Cocoa prices failed to record any significant price movement in March 2022 despite a distortion in the purchasing power of consumers who were forced to prioritise purchase of essential over luxury products, including cocoa products, as the ongoing Ukraine-Russia conflict continues to inflict economic uncertainties across global markets, in line with various concurring events such as surging energy prices, rising inflation and a slow economic growth.
The International Cocoa Organisation (ICCO), in its cocoa market report for March, said it was too early to extricate the real effect of the current global macroeconomic factors on the demand for cocoa products, noting that the grindings data for the first quarter of 2022 to be published at the end of April, will provide a first indication on the direction of global cocoa demand.

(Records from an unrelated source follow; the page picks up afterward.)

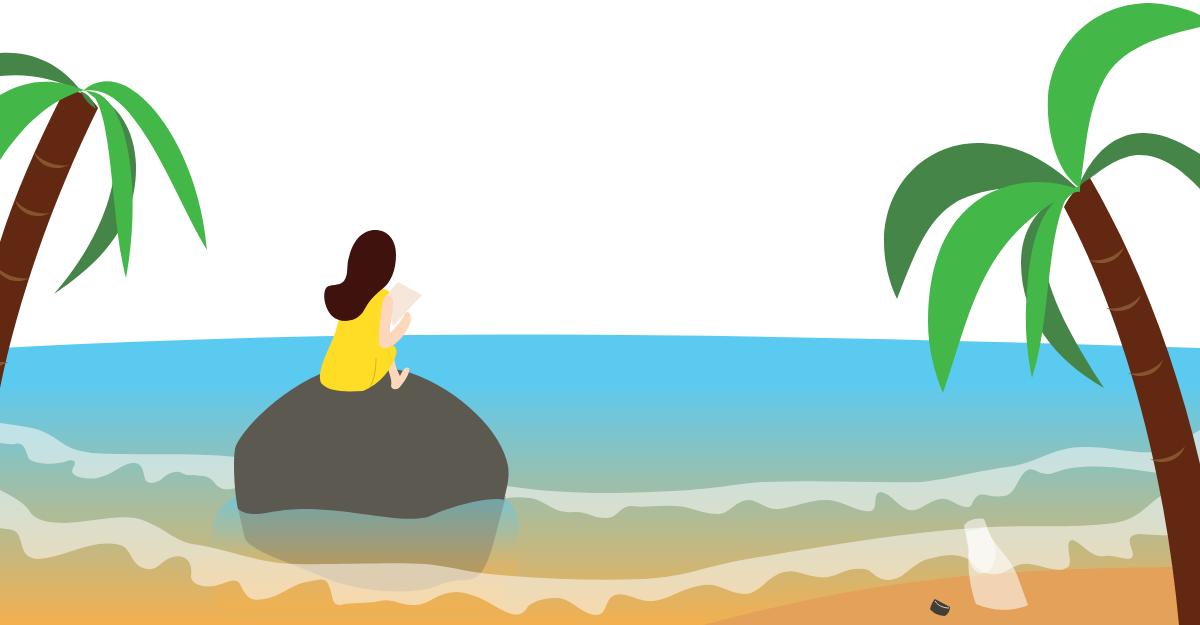
<!DOCTYPE html>
<html lang="en">
<head>
<meta charset="utf-8">
<title>Reading by the sea</title>
<style>
:root {
  --sky: #ffffff;
  --sea: #5bcaf1;
  --shore: #f3b04f;
  --sand: #e4a15a;
  --rock: #5c5951;
  --trunk: #632811;
  --ring: #85552e;
  --leaf: #43b748;
  --leaf-dark: #468548;
  --hair: #40120e;
  --dress: #ffdc26;
  --fold: #dcb21c;
  --skin: #fcd7bc;
  --paper: #f5e7db;
  --foam: #ffffff;
  --cork: #403e36;
}
html, body { margin: 0; height: 100%; overflow: hidden; background: var(--sky); }
.scene { display: block; width: 1200px; height: 625px; }
.sand { fill: var(--sand); }
.rock { fill: var(--rock); }
.reflection { fill: var(--rock); opacity: .3; }
.foam { fill: var(--foam); opacity: .52; }
.trunk { fill: var(--trunk); }
.ring { fill: var(--ring); }
.leaf { fill: var(--leaf); }
.leaf-dark { fill: var(--leaf-dark); }
.hair { fill: var(--hair); }
.dress { fill: var(--dress); }
.fold { fill: none; stroke: var(--fold); stroke-width: 1; }
.skin { fill: var(--skin); }
.paper { fill: var(--paper); }
.glass { fill: #fff; opacity: .55; }
.cork { fill: var(--cork); }
.cork-line { fill: none; stroke: #d8d4c8; stroke-width: 1; }
</style>
</head>
<body>
<svg class="scene" viewBox="0 0 1200 625" role="img" aria-label="A woman in a yellow dress reads a letter on a rock in the sea, between two palm trees">
  <defs>
    <linearGradient id="water" gradientUnits="userSpaceOnUse" x1="0" y1="334" x2="0" y2="625">
      <stop offset="0" stop-color="var(--sea)"/>
      <stop offset=".16" stop-color="var(--sea)"/>
      <stop offset="1" stop-color="var(--shore)"/>
    </linearGradient>
    <linearGradient id="ripple" gradientUnits="userSpaceOnUse" x1="0" y1="495" x2="0" y2="610">
      <stop offset="0" stop-color="#5bcaf1" stop-opacity=".65"/>
      <stop offset=".35" stop-color="#8cc0bd" stop-opacity=".3"/>
      <stop offset=".6" stop-color="#f3b04f" stop-opacity=".25"/>
      <stop offset="1" stop-color="#f3b04f" stop-opacity=".6"/>
    </linearGradient>
    <path id="ring" d="M-17 -9C-10 0 5 6 18 4C5 11 -12 6 -17 -9Z"/>
  </defs>

  <g id="sea">
    <path fill="url(#water)" d="M0 348C180 338 360 334 540 334.500C770 335 980 341 1200 348V625H0Z"/>
    <path class="sand" d="M703 625C850 587 960 567 1200 567V625Z"/>
  </g>

  <g id="far-wave">
    <path class="foam" d="M0 423C20 426 35 427 46 433C62 441 66 450 92 453C140 456 190 452 236 457V488C225 491 219 489 214 482C205 471 192 479 182 473C176 470 169 473 164 477C156 485 146 484 145 479C143 471 143 463 133 463C120 463 108 482 84 478C72 476 70 472 74 466C77 461 72 459 67 461C55 466 30 464 28 457C25 448 23 442 15 444C9 445 5 443 0 443Z"/>
    <path class="foam" d="M506 486C560 494 610 495 690 490C730 487 740 483 766 482C820 480 870 483 922 482C955 478 980 470 1014 466C1045 459 1055 447 1084 447C1115 447 1130 454 1158 452C1178 446 1188 436 1200 430V479C1165 475 1115 464 1082 467C1060 468 1053 475 1047 474C1035 473 1034 466 1026 471C1017 478 1016 494 1004 496C992 498 984 493 979 495C972 499 973 506 969 507C958 508 951 497 940 499C926 502 920 512 909 510C898 507 890 492 880 492C872 494 879 508 871 511C858 513 844 501 828 500C810 499 796 507 778 509C765 510 757 499 748 500C735 501 729 514 718 514C702 514 690 506 674 506C655 505 644 508 633 506C619 505 619 518 606 518C592 518 588 511 573 512C553 514 546 500 530 498C518 497 510 497 502 499Z"/>
  </g>

  <g id="rock">
    <path fill="url(#ripple)" d="M238 497C222 499 208 524 212 543C185 557 190 578 216 589C205 606 230 616 260 612H480C506 608 512 592 499 582C520 577 525 560 512 546C525 530 518 505 502 498Z"/>
    <path class="reflection" d="M237 504L245 539C252 552 300 566 325 578C365 594 420 596 444 583C463 578 474 584 483 570C492 555 494 539 506 496Z"/>
    <path class="rock" d="M238 509C234 490 233 460 235 449C238 434 276 393 320 374C346 364 390 366 411 373C460 390 502 432 508 466C510 479 506 490 504 500C492 496 450 506 428 517C400 524 350 508 300 509C266 510 253 520 238 509Z"/>
  </g>

  <g id="near-wave">
    <path class="foam" d="M0 490C18 499 26 505 30 512C35 520 48 523 65 523C95 522 125 512 145 521C167 530 174 540 192 544C225 548 255 563 295 564C340 565 390 562 425 564C455 567 470 573 500 575C550 579 595 581 645 579C690 576 705 566 748 559C820 547 900 533 975 528C1025 524 1070 529 1115 523C1148 517 1150 494 1180 488C1190 486 1195 487 1200 485V539C1180 534 1160 536 1140 534C1122 535 1133 547 1133 555C1132 564 1115 554 1105 556C1092 559 1080 541 1072 540C1063 542 1074 562 1068 567C1058 574 1045 566 1030 564C1012 562 1006 576 992 574C978 573 975 562 966 558C952 552 940 556 928 559C911 564 904 580 888 580C874 579 873 570 864 569C842 567 836 580 818 577C802 575 797 569 784 572C767 576 759 595 744 594C728 593 719 583 704 585C680 588 667 602 648 601C635 600 626 592 615 595C604 599 608 615 596 615C581 614 572 599 558 598C543 597 529 603 527 608C521 618 511 615 500 609C486 601 476 594 458 592C436 592 430 605 415 605C401 606 393 598 380 601C365 604 352 602 340 605C331 605 333 594 329 586C326 576 318 580 306 582C290 585 280 597 264 599C249 602 246 596 240 584C235 576 225 584 214 586C200 588 190 583 191 575C193 562 185 554 173 557C161 560 158 571 147 569C130 566 132 548 120 545C92 538 66 557 38 559C22 558 23 546 19 536C16 528 8 530 0 528Z"/>
  </g>

  <g id="bottle">
    <path class="glass" d="M964 526C966 520 978 517 984 519L991 537C1000 551 1012 561 1017 575L1028 605C1012 612 992 611 976 604C970 587 967 567 969 552Z"/>
    <path class="glass" opacity=".5" d="M966 532L986 527L991 537C1000 551 995 571 984 573C972 575 966 557 969 549Z"/>
    <path class="cork" d="M935 599L950 607C950 611 948 614 945 616C938 616 932 612 930 609C931 605 933 601 935 599Z"/>
    <path class="cork-line" d="M935 601C938 606 944 608 949 608"/>
  </g>

  <g id="reader">
    <path class="skin" d="M386 356L394 354C394 363 397 370 400 376C403 370 405 366 409 368C411 373 402 385 399 388C396 390 392 390 391 386C393 378 386 369 386 356Z"/>
    <path class="dress" d="M381 288C390 290 396 296 394 305L386 344C394 342 398 349 396 355C391 370 380 384 363 391C345 392 329 392 321 383C316 369 331 347 336 330L341 312Z"/>
    <path class="fold" d="M376 358C376 370 374 380 370 387"/>
    <path class="paper" d="M398 282L422 295L393 326L386 296Z"/>
    <path class="skin" d="M384 298C387 294 392 294 393 301C394 312 389 323 390 333C397 327 403 318 405 313C409 310 411 314 411 319C409 332 396 346 387 348C380 349 378 344 379 335C380 322 381 306 384 298Z"/>
    <path class="dress" d="M376 331L379 333V345L375 348Z"/>
    <path class="hair" d="M375 230C388 230 396 240 396 255C396 270 391 283 381 290C370 299 367 305 363 312C356 322 341 324 332 316C325 309 322 295 326 288C330 283 339 287 344 281C349 274 346 266 349 257C353 240 363 230 375 230Z"/>
  </g>

  <g id="palm-left">
    <path class="leaf-dark" d="M0 53C31 51 60 63 81 91C53 78 28 73 0 76Z"/>
    <path class="leaf-dark" d="M87 91C118 102 135 130 136 165C137 219 109 257 54 294C93 249 119 195 115 145C113 119 103 102 87 91Z"/>
    <path class="trunk" d="M60 99C70 88 85 88 98 108C58 189 20 290 0 388V242C15 194 37 145 60 99Z"/>
    <g class="ring">
      <use href="#ring" x="51" y="161"/>
      <use href="#ring" x="32" y="209"/>
      <use href="#ring" x="12" y="274"/>
      <path d="M0 362L8 362L0 366Z"/>
    </g>
    <path class="leaf" d="M0 95C26 80 52 77 84 90C50 100 23 125 0 160Z"/>
    <path class="leaf" d="M83 91C94 80 110 78 126 86C166 108 201 176 207 250C185 214 162 155 134 119C119 99 102 87 83 91Z"/>
    <path class="leaf" d="M86 91C114 91 128 129 132 183C134 219 131 250 126 278C112 225 113 126 95 98Z"/>
    <path class="leaf-dark" d="M80 91C87 93 93 99 96 109C89 105 84 98 80 91Z"/>
  </g>

  <g id="palm-right">
    <path class="leaf-dark" d="M1077 188C1042 155 1011 143 977 143C924 144 884 186 884 242C884 262 889 282 897 299C914 255 928 215 962 199C994 184 1036 187 1077 188Z"/>
    <path class="leaf-dark" d="M1078 187C1093 152 1116 132 1145 133C1167 134 1184 144 1200 154V189C1175 162 1150 150 1127 157C1107 163 1093 177 1078 187Z"/>
    <path class="leaf-dark" d="M1068 196C1038 202 1021 231 1021 263C1021 317 1055 360 1104 388C1074 342 1045 292 1043 250C1043 225 1055 207 1068 196Z"/>
    <path class="trunk" d="M1064 207C1071 193 1080 184 1090 178C1138 261 1175 357 1200 464V625H1179C1165 472 1125 322 1064 207Z"/>
    <g class="ring">
      <use href="#ring" transform="translate(1107 256) scale(-1 1)"/>
      <use href="#ring" transform="translate(1124 304) scale(-1 1)"/>
      <use href="#ring" transform="translate(1146 369) scale(-1 1)"/>
      <use href="#ring" transform="translate(1168 455) scale(-1 1)"/>
    </g>
    <path class="leaf" d="M1080 188C1056 172 1046 130 1048 96C1054 39 1098 3 1150 3C1168 4 1186 8 1200 15V27C1158 37 1121 48 1104 80C1087 112 1086 148 1080 188Z"/>
    <path class="leaf" d="M1080 190C1049 178 1015 179 984 196C943 221 928 268 928 322C928 347 934 372 943 393C962 338 973 285 1006 244C1028 217 1053 200 1080 190Z"/>
    <path class="leaf" d="M1080 186C1052 195 1031 220 1027 292C1024 324 1027 353 1032 378C1050 322 1046 250 1064 203C1068 196 1074 191 1080 192Z"/>
  </g>
</svg>
</body>
</html>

According to the inter-governmental organisation, increase in energy prices could have an impact on both cocoa exporting and importing countries, with costs of cocoa haulages from plantations to ports of export and shipping likely to move up, making the acquisition of cocoa beans more expensive in consuming markets.
On the other hand, ICCO envisages that the increase in energy costs will trigger a rise in operation costs for cocoa processors and chocolate manufacturers, which in turn will result in either a reduction in processing margins or an increase in prices of cocoa products or even both.
Outlook of the 2021/22 crop across markets
In Côte d’Ivoire, the 2021/22 mid-crop started in April with the government’s decision to maintain the farm gate price. In the first week of April, cumulative cocoa arrivals at Ivorian ports for the 2021/22 cocoa year were estimated at 1.7million tonnes, 1.2 percent above the level recorded over the same period last season.
The association of Ivorian cocoa processors (GEPEX) posted data showing that, at the end of February 2022, cocoa grindings in the country had increased by 3.95 percent year-on-year from 253,000 tonnes to 263,000 tonnes.
On the contrary, Ghana’s grinding data showed that purchases of graded and sealed cocoa beans in the second largest cocoa producing country were very low year-on-year, down by 34 percent to 524,000 tonnes as at 31 March 2022. This was attributed to unfavourable weather conditions that occurred in the country’s main cocoa growing regions.
Notwithstanding, the government maintained its farm gate price for the 2021/22 mid-crop at the same level announced for the main crop at 10,560 cedis per tonne.
On the international market, the ICCO average monthly prices for March 2021 and March 2022 were virtually at par at $2,462 per tonne and $2,461 per tonne respectively, but rose on both sides of the Atlantic to reach their highest settlement values of the month at $2,330 per tonne in London and $2,629 per tonne in New York on 10 March 2022.
The MAR-22 contract however halted their ascending trend and plunged to $2,252 per tonne in London and $2,461 per tonne in New York on the maturity date (16 March 2022) of the said contract.
According to the ICCO, the bullish stance on prices for the month was supported by expectations of a supply deficit for the 2021/22 cocoa year.
Also, concerns that the Russia-Ukraine military conflict could reduce travel across Western Europe and thereby negatively impact volumes of chocolate sales at airports, which are amongst the major locations for chocolate sales, took a toll on cocoa futures prices.
Moving on to the second half of March, prices of the MAY-22 contract were strengthened by four percent from $2,230 to $2,326 per tonne in London and by five percent from $2,509 to $2,646 per tonne in New York, in reaction to less conducive meteorological conditions prevailing in the main cocoa growing regions of West Africa, including Nigeria the regions third largest cocoa producer.
Furthermore, reports that lots of cocoa beans from Côte d’Ivoire were rejected due to quality concerns had a bolstering effect on prices of the MAY-22 contract.